■ The problem ■
Once you reach the line containing "207 C385 232" in the entries below, write out that line and each one after it down to the line containing "149 C791 170", exactly and with nothing added.
--*--
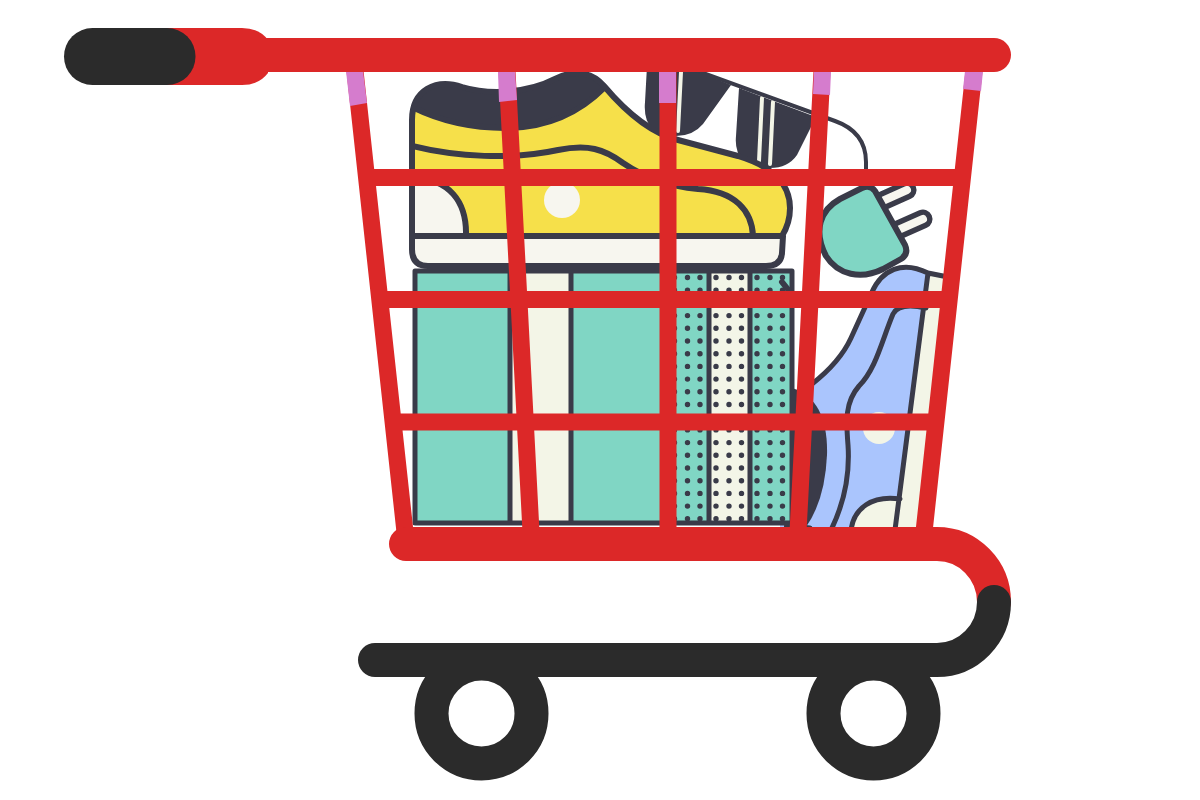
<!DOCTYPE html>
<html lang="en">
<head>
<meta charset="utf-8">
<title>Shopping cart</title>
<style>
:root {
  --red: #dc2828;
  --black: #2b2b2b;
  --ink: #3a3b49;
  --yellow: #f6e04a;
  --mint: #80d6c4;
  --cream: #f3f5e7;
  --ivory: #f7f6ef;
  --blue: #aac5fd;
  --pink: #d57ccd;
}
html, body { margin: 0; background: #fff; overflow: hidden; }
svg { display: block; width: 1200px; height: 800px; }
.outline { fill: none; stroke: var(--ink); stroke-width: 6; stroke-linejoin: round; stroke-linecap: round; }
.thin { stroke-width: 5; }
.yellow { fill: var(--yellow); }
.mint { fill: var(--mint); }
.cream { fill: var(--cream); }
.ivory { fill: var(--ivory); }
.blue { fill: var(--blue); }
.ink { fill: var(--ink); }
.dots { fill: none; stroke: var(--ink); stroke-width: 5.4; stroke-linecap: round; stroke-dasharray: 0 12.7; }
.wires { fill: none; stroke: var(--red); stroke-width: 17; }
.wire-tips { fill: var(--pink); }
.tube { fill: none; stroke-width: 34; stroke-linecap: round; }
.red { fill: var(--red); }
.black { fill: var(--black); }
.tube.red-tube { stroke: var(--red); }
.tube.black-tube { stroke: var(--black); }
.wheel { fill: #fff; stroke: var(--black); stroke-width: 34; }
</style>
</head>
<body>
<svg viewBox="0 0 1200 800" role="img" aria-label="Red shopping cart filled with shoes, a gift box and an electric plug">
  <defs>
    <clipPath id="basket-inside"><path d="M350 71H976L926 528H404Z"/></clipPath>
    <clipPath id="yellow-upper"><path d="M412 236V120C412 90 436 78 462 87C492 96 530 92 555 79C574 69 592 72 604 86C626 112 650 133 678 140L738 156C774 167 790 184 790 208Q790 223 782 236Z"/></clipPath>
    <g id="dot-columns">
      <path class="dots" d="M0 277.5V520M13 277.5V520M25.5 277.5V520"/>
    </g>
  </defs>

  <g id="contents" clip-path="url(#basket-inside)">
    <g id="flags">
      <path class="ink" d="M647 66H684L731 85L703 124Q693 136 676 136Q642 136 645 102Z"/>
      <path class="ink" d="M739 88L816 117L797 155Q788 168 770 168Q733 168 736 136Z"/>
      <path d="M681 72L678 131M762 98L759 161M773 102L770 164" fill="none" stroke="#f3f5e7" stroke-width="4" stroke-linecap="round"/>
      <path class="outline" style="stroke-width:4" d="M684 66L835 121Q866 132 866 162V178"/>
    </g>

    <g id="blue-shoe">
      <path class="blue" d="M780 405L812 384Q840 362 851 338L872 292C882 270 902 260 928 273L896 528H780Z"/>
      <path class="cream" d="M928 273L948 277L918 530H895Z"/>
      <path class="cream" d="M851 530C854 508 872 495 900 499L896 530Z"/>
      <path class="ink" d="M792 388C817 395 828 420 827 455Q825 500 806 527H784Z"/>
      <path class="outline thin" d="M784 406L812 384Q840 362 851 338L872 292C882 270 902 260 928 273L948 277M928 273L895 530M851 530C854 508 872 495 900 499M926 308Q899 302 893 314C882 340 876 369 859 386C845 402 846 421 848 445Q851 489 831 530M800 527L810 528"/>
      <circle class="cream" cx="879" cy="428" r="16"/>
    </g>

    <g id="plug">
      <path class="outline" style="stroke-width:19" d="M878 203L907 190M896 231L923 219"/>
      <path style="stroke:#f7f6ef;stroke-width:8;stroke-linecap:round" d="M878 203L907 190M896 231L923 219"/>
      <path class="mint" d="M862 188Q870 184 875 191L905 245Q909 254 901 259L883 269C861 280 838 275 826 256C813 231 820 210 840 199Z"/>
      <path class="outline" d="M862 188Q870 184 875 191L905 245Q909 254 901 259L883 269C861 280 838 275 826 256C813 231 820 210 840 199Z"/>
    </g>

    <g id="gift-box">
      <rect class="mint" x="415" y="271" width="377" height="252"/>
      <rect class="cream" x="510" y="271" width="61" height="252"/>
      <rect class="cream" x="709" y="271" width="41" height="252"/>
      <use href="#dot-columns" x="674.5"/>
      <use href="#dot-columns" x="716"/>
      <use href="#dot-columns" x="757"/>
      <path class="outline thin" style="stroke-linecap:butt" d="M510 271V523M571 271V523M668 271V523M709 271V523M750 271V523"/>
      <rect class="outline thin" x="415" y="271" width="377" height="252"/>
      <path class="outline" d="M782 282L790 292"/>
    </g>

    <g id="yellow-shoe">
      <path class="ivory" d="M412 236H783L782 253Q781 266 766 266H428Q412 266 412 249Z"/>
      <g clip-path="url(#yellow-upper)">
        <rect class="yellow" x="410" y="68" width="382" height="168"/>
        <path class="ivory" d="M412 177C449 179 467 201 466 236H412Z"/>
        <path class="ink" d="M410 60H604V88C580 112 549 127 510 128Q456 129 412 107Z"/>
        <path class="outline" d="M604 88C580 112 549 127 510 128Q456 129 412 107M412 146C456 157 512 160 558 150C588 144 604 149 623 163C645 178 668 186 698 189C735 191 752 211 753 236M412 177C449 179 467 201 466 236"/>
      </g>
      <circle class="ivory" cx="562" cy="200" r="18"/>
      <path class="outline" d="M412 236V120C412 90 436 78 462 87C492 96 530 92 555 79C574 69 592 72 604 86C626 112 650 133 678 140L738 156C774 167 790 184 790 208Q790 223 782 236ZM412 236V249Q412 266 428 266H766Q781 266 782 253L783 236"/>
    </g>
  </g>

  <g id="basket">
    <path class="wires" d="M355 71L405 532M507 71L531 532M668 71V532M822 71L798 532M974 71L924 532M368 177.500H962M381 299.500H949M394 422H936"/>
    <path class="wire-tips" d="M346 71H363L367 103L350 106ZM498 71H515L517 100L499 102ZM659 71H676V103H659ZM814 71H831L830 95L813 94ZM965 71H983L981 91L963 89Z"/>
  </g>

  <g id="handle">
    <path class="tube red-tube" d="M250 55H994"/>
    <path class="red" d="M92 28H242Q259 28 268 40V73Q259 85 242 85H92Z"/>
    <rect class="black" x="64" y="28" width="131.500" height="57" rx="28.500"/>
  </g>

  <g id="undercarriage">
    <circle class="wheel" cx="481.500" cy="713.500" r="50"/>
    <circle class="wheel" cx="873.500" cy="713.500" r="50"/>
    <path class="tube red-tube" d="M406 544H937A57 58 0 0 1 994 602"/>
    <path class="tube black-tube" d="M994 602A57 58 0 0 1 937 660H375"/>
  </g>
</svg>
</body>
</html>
--*--
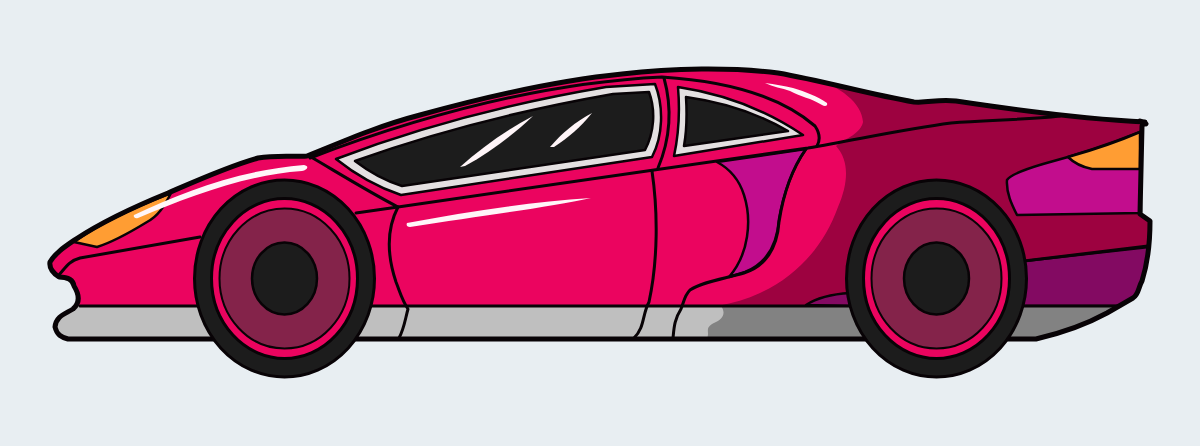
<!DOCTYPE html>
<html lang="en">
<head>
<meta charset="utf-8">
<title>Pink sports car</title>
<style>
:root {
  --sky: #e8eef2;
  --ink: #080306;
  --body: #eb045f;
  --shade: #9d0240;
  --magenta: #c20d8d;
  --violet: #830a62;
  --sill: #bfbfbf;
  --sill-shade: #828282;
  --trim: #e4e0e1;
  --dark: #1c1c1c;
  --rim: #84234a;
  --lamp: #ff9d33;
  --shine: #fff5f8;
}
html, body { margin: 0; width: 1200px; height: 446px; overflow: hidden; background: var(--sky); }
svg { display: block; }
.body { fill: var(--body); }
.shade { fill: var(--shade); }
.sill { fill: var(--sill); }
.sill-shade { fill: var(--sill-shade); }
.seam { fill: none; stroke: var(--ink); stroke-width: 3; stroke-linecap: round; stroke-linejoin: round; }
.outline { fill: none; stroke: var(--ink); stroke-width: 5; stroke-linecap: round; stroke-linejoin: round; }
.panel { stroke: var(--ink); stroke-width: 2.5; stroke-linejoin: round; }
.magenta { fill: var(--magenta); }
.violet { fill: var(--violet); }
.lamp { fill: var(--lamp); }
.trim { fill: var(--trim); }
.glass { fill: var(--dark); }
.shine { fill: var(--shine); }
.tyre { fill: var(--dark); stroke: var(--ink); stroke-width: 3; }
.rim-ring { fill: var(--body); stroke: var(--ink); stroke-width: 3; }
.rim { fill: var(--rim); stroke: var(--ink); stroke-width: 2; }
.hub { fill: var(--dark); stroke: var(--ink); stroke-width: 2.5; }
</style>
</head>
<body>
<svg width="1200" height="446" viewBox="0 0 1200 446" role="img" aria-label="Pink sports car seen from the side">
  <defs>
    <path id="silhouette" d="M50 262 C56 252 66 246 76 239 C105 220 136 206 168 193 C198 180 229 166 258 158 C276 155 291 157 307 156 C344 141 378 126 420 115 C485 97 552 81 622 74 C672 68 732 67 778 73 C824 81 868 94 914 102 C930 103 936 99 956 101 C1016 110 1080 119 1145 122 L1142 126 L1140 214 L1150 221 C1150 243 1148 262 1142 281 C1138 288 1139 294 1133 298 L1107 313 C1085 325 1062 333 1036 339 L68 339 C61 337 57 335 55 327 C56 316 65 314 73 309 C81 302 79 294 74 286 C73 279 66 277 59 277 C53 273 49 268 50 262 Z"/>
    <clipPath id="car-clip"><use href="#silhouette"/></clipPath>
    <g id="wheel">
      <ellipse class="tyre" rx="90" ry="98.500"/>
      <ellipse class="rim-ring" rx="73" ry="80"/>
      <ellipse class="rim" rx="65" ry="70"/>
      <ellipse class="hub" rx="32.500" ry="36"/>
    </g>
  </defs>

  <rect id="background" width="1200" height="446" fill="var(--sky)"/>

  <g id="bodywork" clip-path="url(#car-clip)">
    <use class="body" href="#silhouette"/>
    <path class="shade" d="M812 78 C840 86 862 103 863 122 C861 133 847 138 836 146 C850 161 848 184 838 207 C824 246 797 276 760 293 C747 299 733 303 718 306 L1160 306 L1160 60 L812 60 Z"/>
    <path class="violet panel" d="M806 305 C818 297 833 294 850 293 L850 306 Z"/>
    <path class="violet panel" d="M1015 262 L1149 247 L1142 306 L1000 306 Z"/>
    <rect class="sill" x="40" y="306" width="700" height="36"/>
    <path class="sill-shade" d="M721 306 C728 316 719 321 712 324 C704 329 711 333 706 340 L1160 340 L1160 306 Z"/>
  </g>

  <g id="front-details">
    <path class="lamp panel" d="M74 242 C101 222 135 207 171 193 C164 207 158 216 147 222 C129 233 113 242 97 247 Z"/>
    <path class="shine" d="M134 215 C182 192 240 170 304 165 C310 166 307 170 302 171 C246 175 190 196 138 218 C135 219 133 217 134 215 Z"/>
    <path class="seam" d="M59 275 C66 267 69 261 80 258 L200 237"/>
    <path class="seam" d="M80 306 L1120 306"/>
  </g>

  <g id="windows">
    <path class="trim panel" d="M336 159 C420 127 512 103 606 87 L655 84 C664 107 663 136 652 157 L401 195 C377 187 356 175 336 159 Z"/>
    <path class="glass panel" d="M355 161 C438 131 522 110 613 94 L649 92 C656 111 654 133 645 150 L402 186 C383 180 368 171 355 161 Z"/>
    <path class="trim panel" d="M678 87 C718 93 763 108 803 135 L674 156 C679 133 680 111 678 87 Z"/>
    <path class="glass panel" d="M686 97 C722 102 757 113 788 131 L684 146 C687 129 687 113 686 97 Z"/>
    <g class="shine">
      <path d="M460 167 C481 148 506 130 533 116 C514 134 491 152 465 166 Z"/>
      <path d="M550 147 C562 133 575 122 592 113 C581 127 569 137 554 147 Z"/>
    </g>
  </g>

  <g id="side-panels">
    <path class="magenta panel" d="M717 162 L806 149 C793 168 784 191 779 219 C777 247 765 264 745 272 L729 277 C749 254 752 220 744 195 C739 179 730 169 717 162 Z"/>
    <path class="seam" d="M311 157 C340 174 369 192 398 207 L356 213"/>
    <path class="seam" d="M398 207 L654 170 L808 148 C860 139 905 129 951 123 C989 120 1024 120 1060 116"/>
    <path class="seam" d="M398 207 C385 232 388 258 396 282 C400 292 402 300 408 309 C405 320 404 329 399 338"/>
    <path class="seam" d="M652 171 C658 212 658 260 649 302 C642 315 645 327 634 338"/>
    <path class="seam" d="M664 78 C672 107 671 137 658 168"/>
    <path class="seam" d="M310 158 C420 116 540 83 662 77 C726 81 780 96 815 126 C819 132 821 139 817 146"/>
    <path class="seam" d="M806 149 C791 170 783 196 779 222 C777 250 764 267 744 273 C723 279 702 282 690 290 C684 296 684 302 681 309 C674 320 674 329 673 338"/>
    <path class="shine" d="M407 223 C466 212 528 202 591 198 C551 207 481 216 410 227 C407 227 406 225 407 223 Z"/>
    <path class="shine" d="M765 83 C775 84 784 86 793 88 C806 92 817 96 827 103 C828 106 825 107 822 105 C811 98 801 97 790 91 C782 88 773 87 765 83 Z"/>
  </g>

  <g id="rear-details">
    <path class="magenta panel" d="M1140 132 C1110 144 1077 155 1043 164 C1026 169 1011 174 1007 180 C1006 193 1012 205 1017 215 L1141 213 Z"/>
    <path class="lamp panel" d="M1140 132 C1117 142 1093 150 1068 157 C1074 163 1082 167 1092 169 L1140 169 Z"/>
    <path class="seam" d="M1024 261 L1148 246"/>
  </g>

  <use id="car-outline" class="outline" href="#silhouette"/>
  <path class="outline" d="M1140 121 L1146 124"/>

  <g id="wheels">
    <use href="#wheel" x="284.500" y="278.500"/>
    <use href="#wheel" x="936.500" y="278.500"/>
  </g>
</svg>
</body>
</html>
--*--
■ Result of this task ■
    <path class="seam" d="M398 207 C385 232 388 258 396 282 C400 292 402 300 408 309 C405 320 404 329 399 338"/>
    <path class="seam" d="M652 171 C658 212 658 260 649 302 C642 315 645 327 634 338"/>
    <path class="seam" d="M664 78 C672 107 671 137 658 168"/>
    <path class="seam" d="M310 158 C420 116 540 83 662 77 C726 81 780 96 815 126 C819 132 821 139 817 146"/>
    <path class="seam" d="M806 149 C791 170 783 196 779 222 C777 250 764 267 744 273 C723 279 702 282 690 290 C684 296 684 302 681 309 C674 320 674 329 673 338"/>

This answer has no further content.